Uddhav may be trying to settle scores after the hurt over suggestions that the BJP was hobnobbing with his cousin Raj. Badal may have sprung the deputy Prime Minister card to lift the profile of Jaitley after Amarinder Singh was forced to enter the fray and throw open the Amritsar contest.

But the confluence of the events caught the BJP off guard in the middle of a drive to dominate the news cycle by pulling new converts out of its hat every day.

The Congress, gleeful at the prospect of a break in the steady stream of bad news, grabbed the straws with gusto.

“We would like to hear from Sushma Swaraj and Rajnath Singh whether they have chosen to play second fiddle to Jaitley who was only a minister of state in Vajpayee cabinet for the first few years,” said Shakeel Ahmed, the Congress manager in Punjab, seeking to milk the open secret that the joust for the Number 2 place in the BJP is as intense as was the claim for the first position.

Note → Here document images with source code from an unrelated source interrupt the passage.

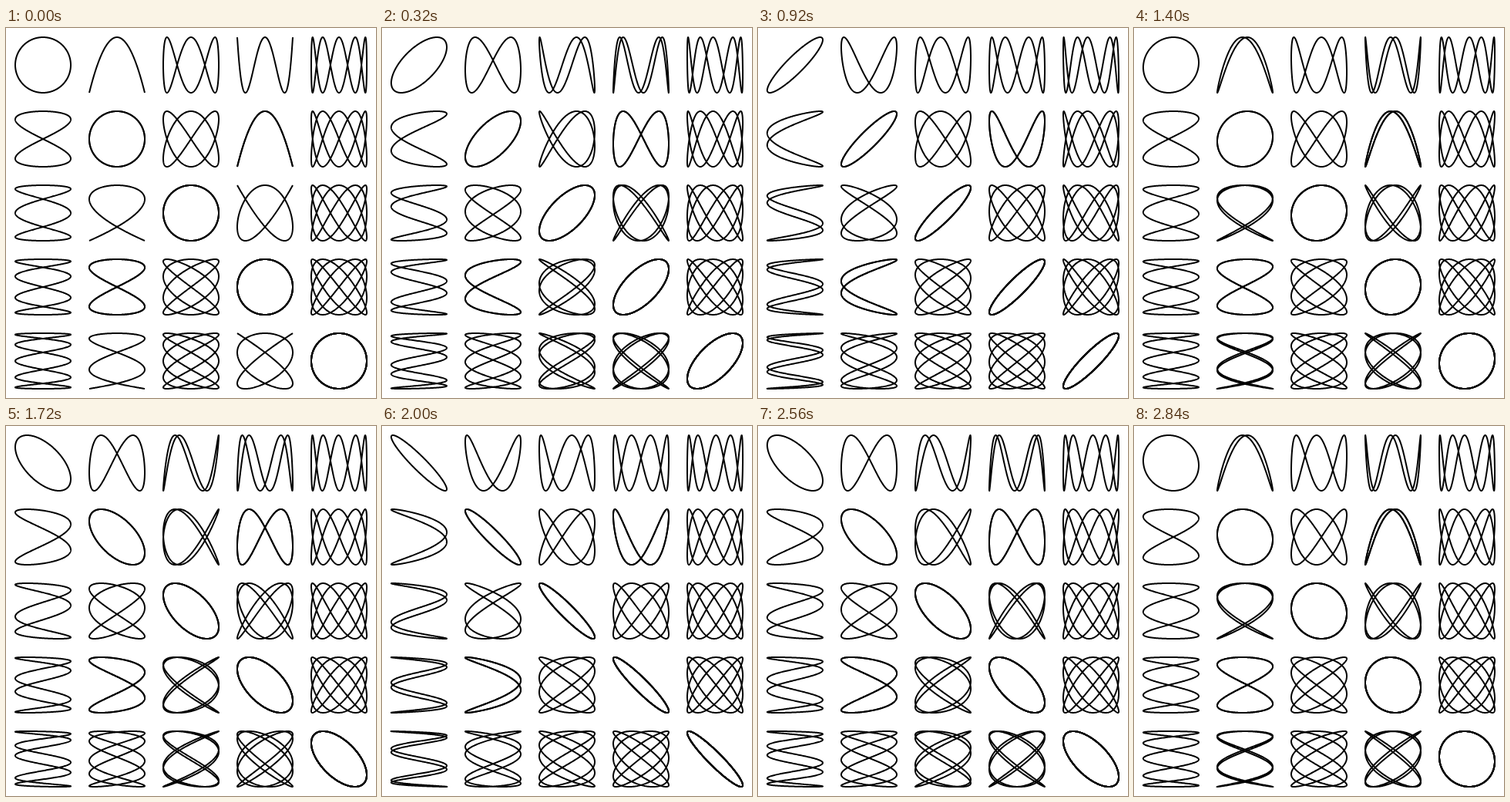
Recreate the animation shown at these times as an HTML page with a canvas. Size 480 by 480 pixels, loop 2.88 s.

```html
<!DOCTYPE html>
<html lang="en">
<head>
<meta charset="utf-8">
<title>Lissajous table</title>
<style>
  html, body { margin: 0; width: 100%; height: 100%; overflow: hidden; background: #fff; }
  canvas { display: block; }
</style>
</head>
<body>
<canvas id="stage" width="480" height="480"></canvas>
<script>
const ctx = document.getElementById("stage").getContext("2d");
const TAU = 2 * Math.PI;
const SIZE = 5, CELL = 96, RADIUS = 36;
const STEP_MS = 40, STEPS = 72;
const POINTS = 720;

const gcd = (a, b) => b ? gcd(b, a % b) : a;

function drawCurve(cx, cy, fx, fy, phase) {
  const rounds = gcd(fx, fy);
  ctx.beginPath();
  for (let i = 0; i < POINTS; i++) {
    const t = TAU * i / POINTS / rounds;
    ctx.lineTo(cx + RADIUS * Math.sin(fx * t + phase), cy - RADIUS * Math.cos(fy * t));
  }
  ctx.closePath();
  // A curve with a common factor is traced several times, which firms up its edges.
  for (let i = 0; i < rounds; i++) ctx.stroke();
}

function draw(now) {
  const step = Math.floor(now / STEP_MS) % STEPS;
  const phase = TAU * step / STEPS;
  ctx.fillStyle = "#fff";
  ctx.fillRect(0, 0, 480, 480);
  ctx.strokeStyle = "#000";
  ctx.lineWidth = 2;
  for (let row = 0; row < SIZE; row++) {
    for (let col = 0; col < SIZE; col++) {
      drawCurve((col + 0.5) * CELL, (row + 0.5) * CELL, row + 1, col + 1, phase);
    }
  }
}

const start = performance.now();
function tick() {
  draw(performance.now() - start);
  requestAnimationFrame(tick);
}
tick();
</script>
</body>
</html>
```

In Amritsar, Jaitley played down Badal’s statement and stressed that he was “not looking for any position”. “These are comments made in the course of a campaign. What probably he must have in mind is that Punjab should have a good voice at the Centre,” Jaitley said.

The proclamation from Maharashtra was more embarrassing for the BJP that had crushed Advani’s seat rebellion with finesse.

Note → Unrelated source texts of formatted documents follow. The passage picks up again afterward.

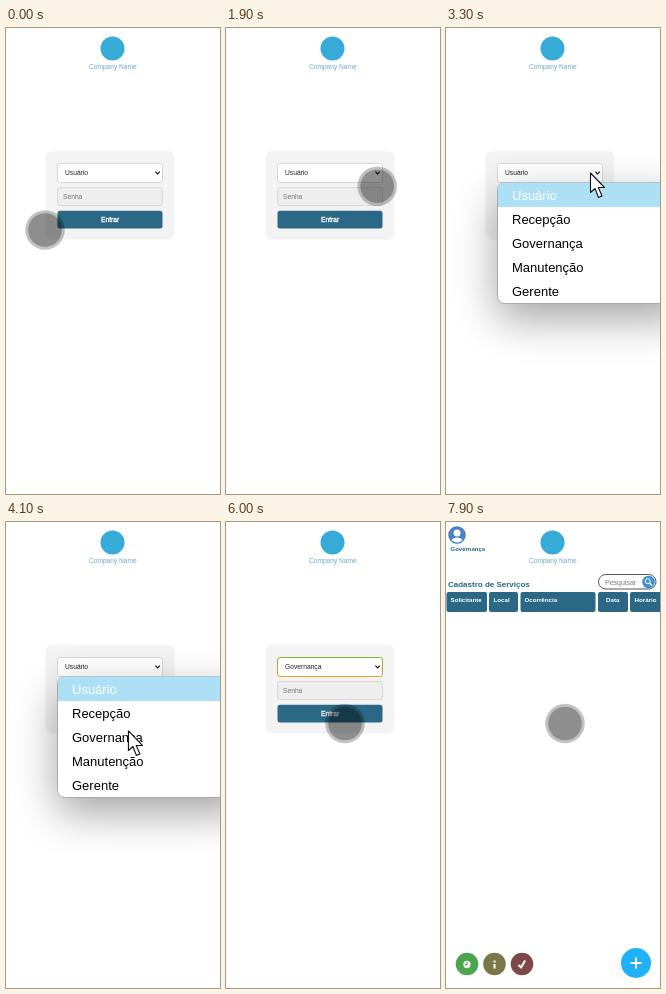
Write an HTML page that moves like this. It is 214x466 px and loops after 8 s.

```html
<!DOCTYPE html>
<html lang="pt">
<head>
<meta charset="utf-8">
<title>Login</title>
<style>
html, body { margin: 0; width: 100%; height: 100%; overflow: hidden; background: #fff; }
svg { display: block; width: 100vw; height: 100vh; font-family: "Liberation Sans", Arial, sans-serif; }
.small { font-size: 6.7px; }
.bold { font-weight: bold; }
.teal { fill: #1f6685; }
</style>
</head>
<body>
<svg viewBox="0 0 214 466" xmlns="http://www.w3.org/2000/svg">
  <defs>
    <linearGradient id="ring" x1="0" y1="0" x2="0" y2="1">
      <stop offset="0" stop-color="#82b636"/><stop offset="1" stop-color="#f09a35"/>
    </linearGradient>
    <filter id="soft" x="-30%" y="-30%" width="160%" height="160%"><feGaussianBlur stdDeviation="1"/></filter>
    <filter id="shadow" x="-60%" y="-80%" width="220%" height="260%"><feGaussianBlur stdDeviation="22"/></filter>
    <clipPath id="face"><circle cx="11" cy="13" r="7.5"/></clipPath>
  </defs>
  <rect width="214" height="466" fill="#fff"/>

  <circle cx="106.5" cy="20.5" r="12" fill="#36abd8"/>
  <text x="83" y="41" font-size="6.6" fill="#70a9c4">Company Name</text>

  <g id="login">
    <rect x="40" y="123.500" width="128" height="87.500" rx="6" fill="#eee" filter="url(#soft)"/>
    <rect x="40.500" y="124" width="127" height="86.500" rx="5" fill="#f3f3f3"/>
    <rect id="select" x="51.500" y="135.500" width="105" height="19" rx="2.500" fill="#fff"/>
    <text id="role" class="small" x="59" y="147.300" fill="#222"></text>
    <path d="M149.400 143.600l2.200 2.200 2.200-2.200" fill="none" stroke="#111" stroke-width="1.200"/>
    <rect x="51.500" y="159.500" width="105" height="18" rx="2.500" fill="#eee" stroke="#d2d2d2" stroke-width=".8"/>
    <text class="small" x="57" y="171.200" fill="#777">Senha</text>
    <rect x="51.500" y="182.800" width="105" height="17.600" rx="2.500" fill="#2a6885"/>
    <text class="small" x="95" y="194" fill="#fff" stroke="#fff" stroke-width=".3">Entrar</text>
  </g>

  <g id="menu">
    <rect x="51" y="170" width="190" height="121" rx="8" filter="url(#shadow)" opacity=".36"/>
    <rect x="51.500" y="154.500" width="190" height="121" rx="7" fill="#fff" stroke="#aaa"/>
    <path d="M52 179V161a6.500 6.500 0 0 1 6.500-6.500H214V179Z" fill="#addff5"/>
  </g>

  <g id="services">
    <circle cx="11" cy="13" r="8" fill="#fff" stroke="#3f78bd" stroke-width="1.500"/>
    <g clip-path="url(#face)">
      <rect x="2" y="4" width="18" height="18" fill="#4682c6"/>
      <circle cx="11" cy="11" r="3.500" fill="#fff"/>
      <ellipse cx="11" cy="20" rx="6" ry="4.500" fill="#fff"/>
    </g>
    <text class="bold teal" x="4.500" y="29" font-size="6">Governança</text>
    <text class="bold teal" x="2" y="65" font-size="8">Cadastro de Serviços</text>
    <rect x="152.500" y="52.500" width="57.500" height="14.500" rx="7.250" fill="#fff" stroke="#555"/>
    <text x="159" y="63" font-size="7" fill="#777">Pesquisar</text>
    <circle cx="202.500" cy="60" r="6.300" fill="#3f91cf"/>
    <circle cx="201.800" cy="59.200" r="2.500" fill="none" stroke="#fff"/>
    <path d="M203.700 61.200l2.300 2.400" stroke="#fff" stroke-width="1.300"/>
    <g id="columns"></g>
    <circle cx="21" cy="442" r="11.300" fill="#4da44f"/>
    <circle cx="21" cy="442.500" r="3.700" fill="#e9f1e5"/>
    <path d="M21 440v2.700h-2" fill="none" stroke="#4b7d4b" stroke-width=".8"/>
    <circle cx="48.500" cy="442" r="11.300" fill="#7a7848"/>
    <path d="M48.500 438.500v2M48.500 442v4.500" stroke="#fff" stroke-width="2"/>
    <circle cx="76" cy="442" r="11.300" fill="#7d4848"/>
    <path d="M72.500 443l2.600 2.500 4-7" fill="none" stroke="#fff" stroke-width="2"/>
    <circle cx="190" cy="441" r="15" fill="#20b1fb"/>
    <path d="M184.500 441h11M190 435.500v11" stroke="#fff" stroke-width="2"/>
  </g>

  <g id="touch">
    <circle r="19.800" opacity=".24"/>
    <circle r="16.800" opacity=".27"/>
  </g>
  <path id="arrow" d="M0 0V19.500L4.500 15.500 8 24.500 11.500 23 7.800 14.500H14Z" fill="#fff" stroke="#111" stroke-width="1.100" stroke-linejoin="round"/>
</svg>
<script>
const LOOP = 8000, OPEN = 3000, CLOSE = 4800, ENTER = 7000;
const $ = id => document.getElementById(id);

function add(parent, tag, attrs, text = "") {
  const node = document.createElementNS("http://www.w3.org/2000/svg", tag);
  for (const key in attrs) node.setAttribute(key, attrs[key]);
  node.textContent = text;
  parent.append(node);
}

["Usuário", "Recepção", "Governança", "Manutenção", "Gerente"].forEach((name, i) =>
  add($("menu"), "text", { x: 66, y: 172 + 24 * i, "font-size": 13, fill: i ? "#000" : "#fff" }, name));

// left edge, width, label inset, label
[[.5, 40.5, 4, "Solicitante"], [43, 29, 4.5, "Local"], [74.5, 75, 4, "Ocorrência"],
 [152, 30, 8, "Data"], [184, 34, 4.5, "Horário"]].forEach(([x, width, inset, label]) => {
  add($("columns"), "rect", { x, y: 70, width, height: 20, rx: 2, fill: "#2a6885" });
  add($("columns"), "text", { x: x + inset, y: 80.3, "font-size": 6.2, class: "bold", fill: "#fff" }, label);
});

// Pointer moves: start, end, destination
const START = [39, 202];
const MOVES = [
  [300, 1200, [150, 161]],
  [1500, 2400, [153, 154]],
  [3400, 4300, [128.5, 225]],
  [5200, 5700, [119, 201.5]]
];
const ARROWS = [[OPEN, 5300], [ENTER, 7300]];

const ease = p => p < .5 ? 2 * p * p : 1 - 2 * (1 - p) ** 2;

function pointer(t) {
  let from = START;
  for (const [begin, end, to] of MOVES) {
    if (t < begin) break;
    const p = ease(Math.min(1, (t - begin) / (end - begin)));
    from = from.map((v, i) => v + (to[i] - v) * p);
  }
  return from;
}

const show = (id, on) => $(id).setAttribute("display", on ? "inline" : "none");

function draw(t) {
  const chosen = t >= CLOSE;
  show("login", t < ENTER);
  show("services", t >= ENTER);
  show("menu", t >= OPEN && t < CLOSE);
  $("role").textContent = chosen ? "Governança" : "Usuário";
  $("select").setAttribute("stroke", chosen ? "url(#ring)" : "#d0d0d0");
  $("select").setAttribute("stroke-width", chosen ? 1 : .8);

  const [x, y] = pointer(t);
  const arrow = ARROWS.some(([a, b]) => t >= a && t < b);
  show("arrow", arrow);
  show("touch", !arrow);
  $("touch").setAttribute("transform", `translate(${x} ${y})`);
  $("arrow").setAttribute("transform", `translate(${x - 8.5} ${y - 9})`);
}

const began = performance.now();
function tick() {
  draw(Math.floor((performance.now() - began) % LOOP / 100) * 100);
  requestAnimationFrame(tick);
}
tick();
</script>
</body>
</html>
```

In an editorial in the Sena mouthpiece Samna, Uddhav wrote: “There is talk that a ‘Modi era’ has started in BJP but the ‘Advani era’ has not yet ended in the country’s politics. He has achieved this pinnacle of success by his struggles and sacrifices in public life.”

In what BJP sources considered was an “outright intervention” in their business, Uddhav asked why Advani was “denied” the “privilege” of choosing his constituency when the “others” were given one.

He complimented Advani for being in the pink of health despite his advanced age and for having an “unblemished” political image.

Sources said an “upset” BJP president Rajnath Singh phoned Uddhav, mentioned the editorial and asked if the Sena really intended to field its own candidates independent of the BJP in Uttar Pradesh and Bihar.

Sources said Uddhav was “non-committal” and that he was under “enormous pressure” from the state units to do so or “face a revolt”.

Rajnath told reporters nobody was “ignored” or “passed over” when candidates were nominated. He said none of the leaders, including himself, Narendra Modi, Sushma Swaraj and Jaitley, figured in the first list.

The 25-year-old Sena-BJP equation recently hit its roughest patch yet after Nitin Gadkari, the former BJP president, openly spoke of roping in the Maharashtra Navnirman Sena (MNS) in the Maharashtra coalition and then meeting the MNS chief, Raj Thackeray, quite a few times.

As long as Pramod Mahajan, also from Maharashtra, was around, he steered the BJP-Sena partnership through its ups and downs by reaching out to Bal Thackeray. After Mahajan died, there was nobody to step into his shoes.